Large-scale assessments, such as National Achievement Survey (NAS) and the Annual Status of Education Report (ASER), are conducted by a large number of educators and students. Effective conduction of these assessments requires a high degree of engagement from all its participants. However, it has been observed that due to the widespread lack of awareness about its intent and content, involvement among participants is superficial and perfunctory. This severely hampers the effectiveness of such exercises. Here is an attempt to demystify large-scale assessments to all its stakeholders like administrators, teachers, students and parents.
Board examinations are the culmination of the entire learning process that unfolds during the years in a school. These late-stage assessments entangle students, much of which is not justified. The outcome of the board examinations is not just the measure of a student’s learning and performance, it speaks of the effectiveness of the education process during his or her years in school.
Even more importantly, this revelation comes very late in the day – too late. To ensure the effectiveness of school education, early and periodic assessment must be designed not only for students but also for the entire education process. Such assessments, if performed duly, provide a view of the quality of the education process, at a stage when interventions and corrective measures can be taken systematically if required. Large-scale assessments are a mechanism, which helps the education system introspect its own health and effectiveness. In the country, several such assessments are conducted at the national and the state level.
The focus of the national-level assessments is on reporting and tracking long-term trends across states, locations (urban or rural), cycles of administration, content and skill areas for each subject regarding learning outcomes. State-level assessments help in providing evidence for the performance of teachers, administrators and schools in relation to established learning outcomes.
They also help in diagnosing strengths and weaknesses among students regarding certain content or skill areas required for a subject. These diagnoses can be used in making appropriate changes in the teaching and learning process. NAS is conducted by National Council Educational Research and Training annually at the national level by taking a representative sample of schools from all the districts and government-aided schools for Class 3, 5, 8 and 10, in Languages, Environmental Science, Science, Social Science and Mathematics. ASER is one of the largest citizen-led, household assessment in the world conducted by Pratham with children of 6 to 14 years for literacy and numeracy content domains. In addition to this, there are a set of state-level and district-level assessments conducted to evaluate independently state accountability plans and checking what is working best in each state. In Karnataka, census-based state achievement survey is conducted annually by Karnataka School Quality Assessment and Accreditation Council for Class 4 to 10 students.
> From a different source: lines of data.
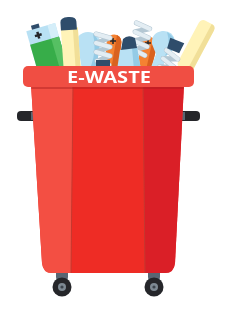
<!DOCTYPE html>
<html lang="en">
<head>
<meta charset="utf-8">
<title>E-Waste bin</title>
<style>
:root{--paper:#fff;--red-light:#f34f43;--red:#ee2c25;--red-dark:#da1f27;--rim:#f04e43;--seam:#c5382f;--navy:#2f4d6b;--black:#25262a;--steel:#596673;--cream:#fff3b8;--cream-dark:#f1df98;--sky:#b9e1f4;--sky-dark:#94cbe6;--orange:#f58232;--orange-dark:#d9621f;--green:#37ad49;--glass:#e3edf3;--glass-line:#b4c7d3}
html,body{margin:0;background:var(--paper);overflow:hidden}
svg{display:block;width:228px;height:314px}
.label{font:700 16px "Open Sans","Noto Sans",sans-serif;fill:#fff}
.coil{fill:none;stroke-linecap:round;stroke-linejoin:round}
</style>
</head>
<body>
<svg viewBox="0 0 228 314" role="img" aria-label="Red e-waste bin filled with batteries and light bulbs">
<defs>
<clipPath id="bin-shape"><path d="M31 84H184L175 263Q174 273 165 273H52Q43 273 42 263Z"/></clipPath>
<g id="caster">
<path d="M-6 -17H6V-10L4 2H-4L-6 -10Z" fill="var(--steel)"/>
<circle r="9.5" fill="var(--black)"/>
<circle r="4" fill="#7d8993"/>
<circle r="1.6" fill="#3b444d"/>
</g>
<g id="spiral">
<path class="coil" d="M-7 0L7 4L-7 9L7 13L-7 18L7 22L-6 27L6 31" stroke="var(--glass-line)" stroke-width="5"/>
<path class="coil" d="M-7 0L7 4M-7 9L7 13M-7 18L7 22M-6 27L6 31" stroke="var(--glass)" stroke-width="4"/>
</g>
</defs>
<rect width="228" height="314" fill="var(--paper)"/>

<g id="waste">
<g id="sky-bulb-left"><circle cx="88" cy="45" r="13" fill="var(--sky)"/><path d="M79 52L82 70H98L98 53Z" fill="var(--sky)"/><path d="M93 34Q101 40 99 50L97 66H91Q97 50 93 34Z" fill="var(--sky-dark)"/></g>
<g id="orange-battery-left"><path d="M107 39Q111 33 117 35Q123 38 121 46L118 70H104Z" fill="var(--orange)"/><path d="M117 35Q123 38 121 46L118 70H111Z" fill="var(--orange-dark)"/><path d="M110 41H116M113 38V44" stroke="var(--black)" stroke-width="1.5"/></g>
<g id="milk-battery" transform="rotate(-16 44 46)">
<rect x="31" y="27" width="30" height="45" fill="var(--sky)"/>
<rect x="31" y="41" width="30" height="31" fill="var(--green)"/>
<rect x="53" y="27" width="8" height="14" fill="#d5eef9"/>
<rect x="53" y="41" width="8" height="31" fill="#56c063"/>
<rect x="37" y="23" width="8" height="4" fill="var(--navy)"/>
<path d="M38 34H45M41.500 30.500V37.500" stroke="var(--black)" stroke-width="2.500"/>
</g>
<g id="cream-tube-left" transform="rotate(-4 70 45)"><rect x="62" y="28" width="17" height="44" fill="var(--cream)"/><rect x="74" y="28" width="5" height="44" fill="var(--cream-dark)"/><path d="M62 30V22Q62 17 70 17Q78 17 78 22V30Z" fill="var(--navy)"/></g>
<g id="spiral-bulb-left"><use href="#spiral" x="103" y="34"/><path d="M96 60H110V70H96Z" fill="var(--navy)"/></g>
<g id="orange-battery-right"><path d="M141 42Q146 34 153 38Q158 42 156 50L151 70H137Z" fill="var(--orange)"/><path d="M153 38Q158 42 156 50L151 70H146Z" fill="var(--orange-dark)"/><path d="M145 43H151M148 40V46" stroke="var(--black)" stroke-width="1.5"/></g>
<g id="spiral-bulb-centre" transform="rotate(8 144 26)"><use href="#spiral" x="143" y="24"/></g>
<g id="sky-bulb-right"><path d="M152 44Q151 33 162 31Q173 30 175 41Q176 50 167 55L162 70H150L156 54Z" fill="var(--sky)"/><path d="M167 32Q174 36 175 42Q175 51 165 56Q171 44 167 32Z" fill="var(--sky-dark)"/></g>
<g id="sky-battery"><path d="M120 50L137 47L141 70H117Z" fill="var(--sky)"/><path d="M132 48L137 47L141 70H134Z" fill="var(--sky-dark)"/><path d="M121 50L123 39Q128 34 135 38L137 48Z" fill="var(--navy)"/></g>
<g id="cream-tube-right" transform="rotate(28 196 45)"><rect x="188" y="19" width="17" height="54" rx="5" fill="var(--cream)"/><path d="M200 19Q205 19 205 24V73H200Z" fill="var(--cream-dark)"/></g>
<g id="spiral-bulb-right" transform="rotate(22 174 50)"><use href="#spiral" x="174" y="53"/><path d="M166 40H181L180 51H167Z" fill="var(--navy)"/></g>
</g>

<g id="handles" fill="var(--black)">
<rect x="17" y="111" width="22" height="10" rx="4"/>
<rect x="178" y="111" width="22" height="10" rx="4"/>
<path d="M31 112H38V120H31ZM179 112H185V120H179Z" fill="var(--steel)"/>
</g>

<g id="casters"><use href="#caster" x="62" y="287"/><use href="#caster" x="154" y="287"/></g>

<g id="bin" clip-path="url(#bin-shape)">
<rect x="30" y="84" width="156" height="190" fill="var(--red)"/>
<path d="M30 84H73L71 274H30Z" fill="var(--red-light)"/>
<path d="M143 84H186V274H145Z" fill="var(--red-dark)"/>
<path d="M73 86L71 274M143 86L145 274" fill="none" stroke="var(--seam)"/>
<rect x="30" y="84" width="156" height="5" fill="#a81e20" opacity=".45"/>
</g>
<rect id="rim" x="23" y="66" width="171" height="21" rx="5" fill="var(--rim)"/>
<text class="label" x="109" y="83" text-anchor="middle" textLength="84" lengthAdjust="spacingAndGlyphs">E-WASTE</text>
</svg>
</body>
</html>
Large-scale assessments are administered to a large number of students in a district, state or country —a representative sample of students is selected for administration. The primary purpose of such assessments is to ensure that the inputs (teaching and learning resources and methods, school facilities, curriculum, programmes, etc.) lead to right outputs (students’ performance and outcomes). Since such tests are administered to a large number of students, multiple choice questions make it amenable for automatic evaluation.
These tests are administered at major transition points when a student moves from one level of schooling to another. This helps in determining student‘s learning levels and identifying appropriate remedial intervention. These are standardised tests with uniformity in content, questions, procedure in scoring, administering and interpreting test results. They are conducted annually to obtain information on current achievement levels of students so as to monitor changes in future.
Well-designed and properly used large-scale assessments provide data about a school’s education programme outcomes. This can assist policymakers, administrators, schools and teachers in ensuring that students are offered what they need to meet established learning outcomes and to make appropriate improvements in teaching, curriculum and other programmes. Therefore, it is important to regularly disseminate data and related information from large-scale assessments to relevant stakeholders to gain their understanding, participation and support.
Teachers should be provided adequate time and assistance to interpret data for improving instruction. They should be given assistance in using teaching strategies that increase learning outcomes among students.
Most importantly, there should be a proper understanding of class-wise learning outcomes for all the stakeholders in the process of education.
(The author is with Azim Premji Foundation, Bengaluru)